Last summer we published Implementing Competency Education in K-12 Systems: Insights from Local Leaders based on interviews with ten districts across the country. There were strong similarities about the major steps these districts used in converting their systems from time-based to success-based. What was interesting was that most of the districts had converted without a big investment of education technology or use of blended learning.

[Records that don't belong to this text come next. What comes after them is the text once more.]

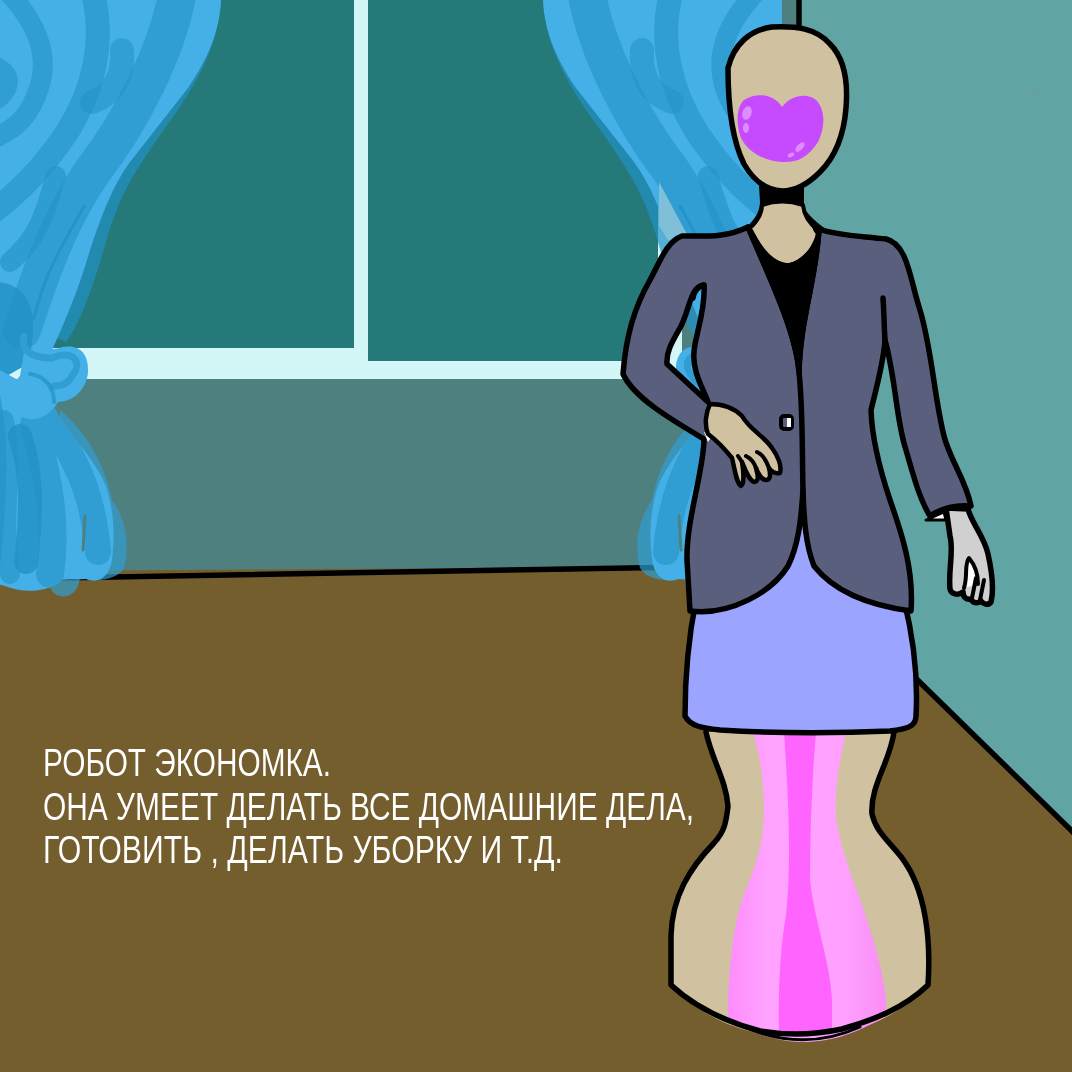
<!DOCTYPE html>
<html lang="ru">
<head>
<meta charset="utf-8">
<title>Робот экономка</title>
<style>
:root {
  --wall: #4f8080;
  --side-wall: #60a5a4;
  --floor: #755e2d;
  --glass: #257979;
  --frame: #d2f7f6;
  --curtain: #44b0e7;
  --fold: #309ed2;
  --fold-deep: #2192c6;
  --skin: #d0c1a0;
  --jacket: #5a5f7e;
  --skirt: #9ba5ff;
  --heart: #c64bff;
  --glow: #ff9cff;
  --core: #ff64ff;
  --ink: #000;
}
html, body { margin: 0; width: 1072px; height: 1072px; overflow: hidden; background: var(--floor); }
svg { display: block; }
.ink { stroke: var(--ink); stroke-width: 5.5; stroke-linejoin: round; stroke-linecap: round; }
.line { fill: none; }
.skin { fill: var(--skin); }
.jacket { fill: var(--jacket); }
.fold { fill: none; stroke: var(--fold); stroke-linecap: round; stroke-linejoin: round; }
.deep { stroke: var(--fold-deep); }
.caption { font-family: "Liberation Sans", Arial, sans-serif; font-size: 38px; fill: #fff; }
</style>
</head>
<body>
<svg width="1072" height="1072" viewBox="0 0 1072 1072">
  <defs>
    <linearGradient id="glow-shade" x1="0" x2="1" y1="0" y2="0">
      <stop offset="0" stop-color="#ff8cfd"/>
      <stop offset=".25" stop-color="#ffa3ff"/>
      <stop offset=".75" stop-color="#ffa0ff"/>
      <stop offset="1" stop-color="#f98df5"/>
    </linearGradient>
    <clipPath id="curtain-drape">
      <path d="M-18 0H221C220 32 206 62 188 88L130 162C112 186 100 220 90 250C80 285 68 315 52 350L-18 390Z"/>
    </clipPath>
    <clipPath id="curtain-tail">
      <path d="M-18 360L50 398C62 430 92 452 106 486C114 510 115 535 112 560C109 578 98 584 86 579C76 580 70 578 62 580C50 592 24 594 5 586L-18 580Z"/>
    </clipPath>
    <g id="curtain">
      <g opacity=".7">
        <path fill="var(--fold-deep)" d="M218 20C214 55 190 95 160 135C135 172 122 190 108 235C98 270 84 318 66 342L40 330L150 100Z"/>
        <path fill="var(--fold)" d="M60 410C86 432 104 462 112 500C126 520 130 545 124 568C116 580 100 582 80 578C78 592 70 598 60 596C50 594 48 584 52 574Z"/>
      </g>
      <path fill="var(--curtain)" d="M-18 0H221C220 32 206 62 188 88L130 162C112 186 100 220 90 250C80 285 68 315 52 350L-18 390Z"/>
      <g clip-path="url(#curtain-drape)">
        <path class="fold" stroke-width="38" d="M178 -10C168 50 132 120 92 172C66 210 48 250 22 330"/>
        <path class="fold" stroke-width="24" d="M92 -10C106 40 94 90 66 134C44 166 22 190 -10 214"/>
        <path class="fold" stroke-width="20" d="M6 -10C44 30 50 64 36 96C26 122 10 132 -14 142"/>
        <path class="fold" stroke-width="22" d="M-10 66C14 72 12 92 -14 104"/>
        <path class="fold deep" stroke-width="24" opacity=".55" d="M92 102C114 94 124 76 122 50"/>
        <path class="fold deep" stroke-width="20" opacity=".6" d="M56 176C44 214 40 236 10 262"/>
        <path class="fold deep" stroke-width="36" opacity=".8" d="M-4 300C16 300 20 322 10 362"/>
        <path class="fold deep" stroke-width="3" opacity=".8" d="M84 206C60 250 46 270 34 318"/>
      </g>
      <path fill="var(--curtain)" d="M-18 360L50 398C62 430 92 452 106 486C114 510 115 535 112 560C109 578 98 584 86 579C76 580 70 578 62 580C50 592 24 594 5 586L-18 580Z"/>
      <g clip-path="url(#curtain-tail)">
        <path class="fold" stroke-width="26" d="M48 412C66 450 92 478 98 552"/>
        <path class="fold" stroke-width="28" d="M34 424C46 470 58 520 50 574"/>
        <path class="fold" stroke-width="20" d="M4 420C14 470 0 520 10 574"/>
        <path class="fold deep" stroke-width="24" opacity=".8" d="M20 436C32 470 32 510 26 562"/>
        <path class="fold deep" stroke-width="14" opacity=".6" d="M-6 400C4 450 -2 510 -6 560"/>
        <path class="fold" stroke="var(--wall)" stroke-width="3" style="stroke:var(--wall)" d="M85 516L83 550"/>
      </g>
      <path fill="var(--curtain)" d="M24 352C36 346 50 352 62 347C78 344 89 352 88 372C87 388 74 402 58 402C50 416 34 424 20 416C8 408 8 388 20 376Z"/>
      <path class="fold" stroke-width="7" d="M54 357C76 350 82 364 72 376C68 384 60 386 54 386M24 336C20 352 34 358 52 358"/>
      <path class="fold deep" stroke-width="4" opacity=".7" d="M30 374C46 376 54 388 54 402"/>
    </g>
  </defs>

  <g id="room">
    <rect width="1072" height="1072" fill="var(--floor)"/>
    <polygon points="0,0 800,0 800,566 0,571" fill="var(--wall)"/>
    <polygon points="800,0 1072,0 1072,830 800,560" fill="var(--side-wall)"/>
    <path class="ink line" stroke-width="5" d="M0 579L800 565L1074 833M799 0V60"/>
    <circle cx="1034" cy="92" r="1.5" fill="#8f8aa0"/>
  </g>

  <g id="window">
    <rect width="682" height="379" fill="var(--frame)"/>
    <rect width="354" height="348" fill="var(--glass)"/>
    <rect x="368" width="290" height="361" fill="var(--glass)"/>
  </g>

  <g id="curtains">
    <use href="#curtain"/>
    <use href="#curtain" transform="translate(764 0) scale(-1 1)"/>
    <path d="M659 182L690 240H668L659 226Z" fill="#7fc0d8"/>
  </g>

  <g id="robot">
    <g id="base">
      <path class="skin" d="M706 732C712 760 726 780 728 806C726 824 724 832 714 843C690 868 672 896 671 936V985C706 1022 752 1037 800 1038C850 1037 896 1020 928 985C931 940 926 890 902 858C888 840 876 832 872 814C870 786 890 762 894 732Z"/>
      <path fill="url(#glow-shade)" d="M753 732H846C838 770 832 800 838 830C846 870 866 908 876 950C884 980 888 1000 885 1017C850 1036 830 1042 800 1042C770 1041 746 1030 728 1019C728 980 732 930 742 900C754 870 764 846 764 810C764 780 760 756 753 732Z"/>
      <path fill="var(--core)" d="M784 732H816C812 780 810 830 810 880C814 920 830 960 832 1000V1034H779C778 990 780 950 786 915C792 860 788 790 784 732Z"/>
      <path class="ink line" d="M706 732C712 760 726 780 728 806C726 824 724 832 714 843C690 868 672 896 671 936V985C700 1012 734 1024 760 1031Q800 1038 842 1029C874 1020 904 1008 928 985C931 940 926 890 902 858C888 840 876 832 872 814C870 786 890 762 894 732"/>
      <path class="ink line" style="stroke-width:3" d="M738 1024Q800 1054 860 1027"/>
    </g>

    <path id="skirt" class="ink" fill="var(--skirt)" d="M696 600C688 640 685 680 685 716C690 726 702 728 720 730Q800 735 890 731C906 729 916 727 916 716C918 680 914 640 904 600L804 490Z"/>

    <g id="neck">
      <path d="M759 186H804V208C812 220 822 226 830 232L800 380L742 232C752 222 760 214 760 202Z" fill="var(--ink)"/>
      <path class="skin" d="M763 205Q782 200 802 205C803 216 808 226 816 234C812 248 802 260 788 263C772 260 760 244 752 228C760 222 764 214 763 205Z"/>
    </g>

    <g id="hands">
      <path class="ink" fill="#d0d0d0" d="M946 508L968 509C972 524 984 536 988 554C992 572 994 590 991 602C988 606 983 604 981 601C977 604 973 603 971 599C966 600 963 597 963 592C958 596 951 594 950 589C948 570 954 552 950 536Z"/>
      <path class="ink" style="stroke-width:4" fill="#fff" d="M964 588C968 576 964 564 969 558C974 564 978 574 978 584M972 598L976 578M980 600L984 580"/>
      <polygon points="926,520 944,512 946,520" class="ink" style="stroke-width:3" fill="#fff"/>
    </g>

    <g id="jacket">
      <path class="jacket ink" d="M748 227C726 238 704 236 682 236C666 242 660 262 650 280C634 308 626 336 623 374C634 398 672 420 704 439C704 470 686 520 687 560L690 611C730 616 772 592 788 566C798 546 801 522 803 490C804 522 806 546 814 566C836 594 874 606 911 611C914 570 902 534 890 500C880 470 872 440 871 410C876 390 884 360 885 340C896 380 896 420 906 450C914 478 920 500 930 516Q948 504 971 506C966 480 950 460 944 436C934 396 932 350 920 310C910 280 908 244 886 239C862 236 838 236 819 229C816 280 800 320 799 372C796 330 766 270 748 227ZM704 285C690 286 690 310 680 328C672 342 666 352 667 364L708 402C704 390 692 372 694 352C694 340 706 310 704 285Z" fill-rule="evenodd"/>
      <path d="M754 238C764 256 776 264 788 264C802 262 812 250 817 237C814 282 802 316 799 362C794 320 774 282 754 238Z" fill="var(--ink)"/>
      <path class="skin" d="M754 230C760 246 774 263 788 263C802 260 812 248 815 234L802 204H764Z"/>
      <path class="ink line" d="M748 227C766 270 796 330 799 372C803 410 802 450 803 490M799 372C800 320 816 280 819 229M885 340C884 324 884 312 883 298M704 285C698 286 694 292 693 298"/>
      <path class="ink line" style="stroke-width:4" d="M752 226C758 220 762 214 762 205Q782 198 803 205C804 216 810 224 818 230"/>
      <rect class="ink" style="stroke-width:4" x="781" y="416" width="11" height="13" rx="3" fill="#5a5f7e"/>
      <path d="M787 418H791V427H787Z" fill="#fff"/>
    </g>

    <g id="resting-hand">
      <polygon points="704,432 712,436 708,442" fill="#fff"/>
      <path class="skin ink" style="stroke-width:4.5" d="M710 404C724 404 734 408 742 416C750 430 764 436 772 448C778 456 782 466 780 473C776 474 772 472 769 468C771 476 770 480 766 480C762 480 758 474 756 468C759 478 758 482 754 482C749 480 746 472 742 462C744 474 744 484 741 486C736 482 735 470 732 458C724 448 716 440 708 434C704 424 706 412 710 404Z"/>
      <path class="ink line" style="stroke-width:4" d="M769 468C766 460 762 454 757 452M756 468C754 462 750 458 746 456M742 462L738 456"/>
    </g>

    <g id="head">
      <path class="skin ink" d="M728 68C734 44 750 30 772 27C796 26 816 28 830 44C846 60 848 84 846 108C844 134 836 156 820 172C808 184 796 191 782 191C764 190 752 178 744 164C732 140 728 104 728 68Z"/>
      <path fill="var(--heart)" d="M782 107C790 96 806 92 816 100C826 110 825 128 818 142C808 158 796 163 782 162C764 161 748 152 741 138C736 124 736 108 744 100C756 92 774 94 782 107Z"/>
      <g fill="#dc8dff">
        <ellipse cx="747" cy="113" rx="4.5" ry="7" transform="rotate(18 747 113)"/>
        <ellipse cx="746" cy="128" rx="3" ry="5"/>
        <ellipse cx="800" cy="147" rx="6" ry="3" transform="rotate(-45 800 147)"/>
        <ellipse cx="791" cy="155" rx="3.5" ry="2" transform="rotate(-25 791 155)"/>
      </g>
    </g>
  </g>

  <g id="description" class="caption">
    <text x="43" y="776" textLength="288" lengthAdjust="spacingAndGlyphs">РОБОТ ЭКОНОМКА.</text>
    <text x="43" y="820" textLength="651" lengthAdjust="spacingAndGlyphs">ОНА УМЕЕТ ДЕЛАТЬ ВСЕ ДОМАШНИЕ ДЕЛА,</text>
    <text x="43" y="863" textLength="520" lengthAdjust="spacingAndGlyphs">ГОТОВИТЬ , ДЕЛАТЬ УБОРКУ И Т.Д.</text>
  </g>
</svg>
</body>
</html>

There are more and more districts interested in competency education, but they have different starting points. Many of them have already made the transition to blended learning and are more comfortable with students working on different units or skills. I’ve also visited one district, Eminence, which started with design thinking. (University of Kentucky dLAB, led by John Nash, is bringing design thinking into the schools in the Bluegrass State.) This has raised a bunch of questions for me about how these districts might find their way to competency education. Will they follow the same implementation process or will they forge a different way to a competency-based system? And if they do forge a different way, will this lead to different understandings of competency education and new designs? Or will these districts miss important steps and encounter new challenges?
Technical or Transformational?
A few people, all of whom I have the utmost respect for, have suggested that we need to document the different models of competency education in the same way we talk about the models of blended learning. I see the value of modelizing (Is that a word? If not, it should be. ), but I also see a huge risk in that it allows people to see competency education as a technical reform.
And we at CompetencyWorks don’t think it is. (more…)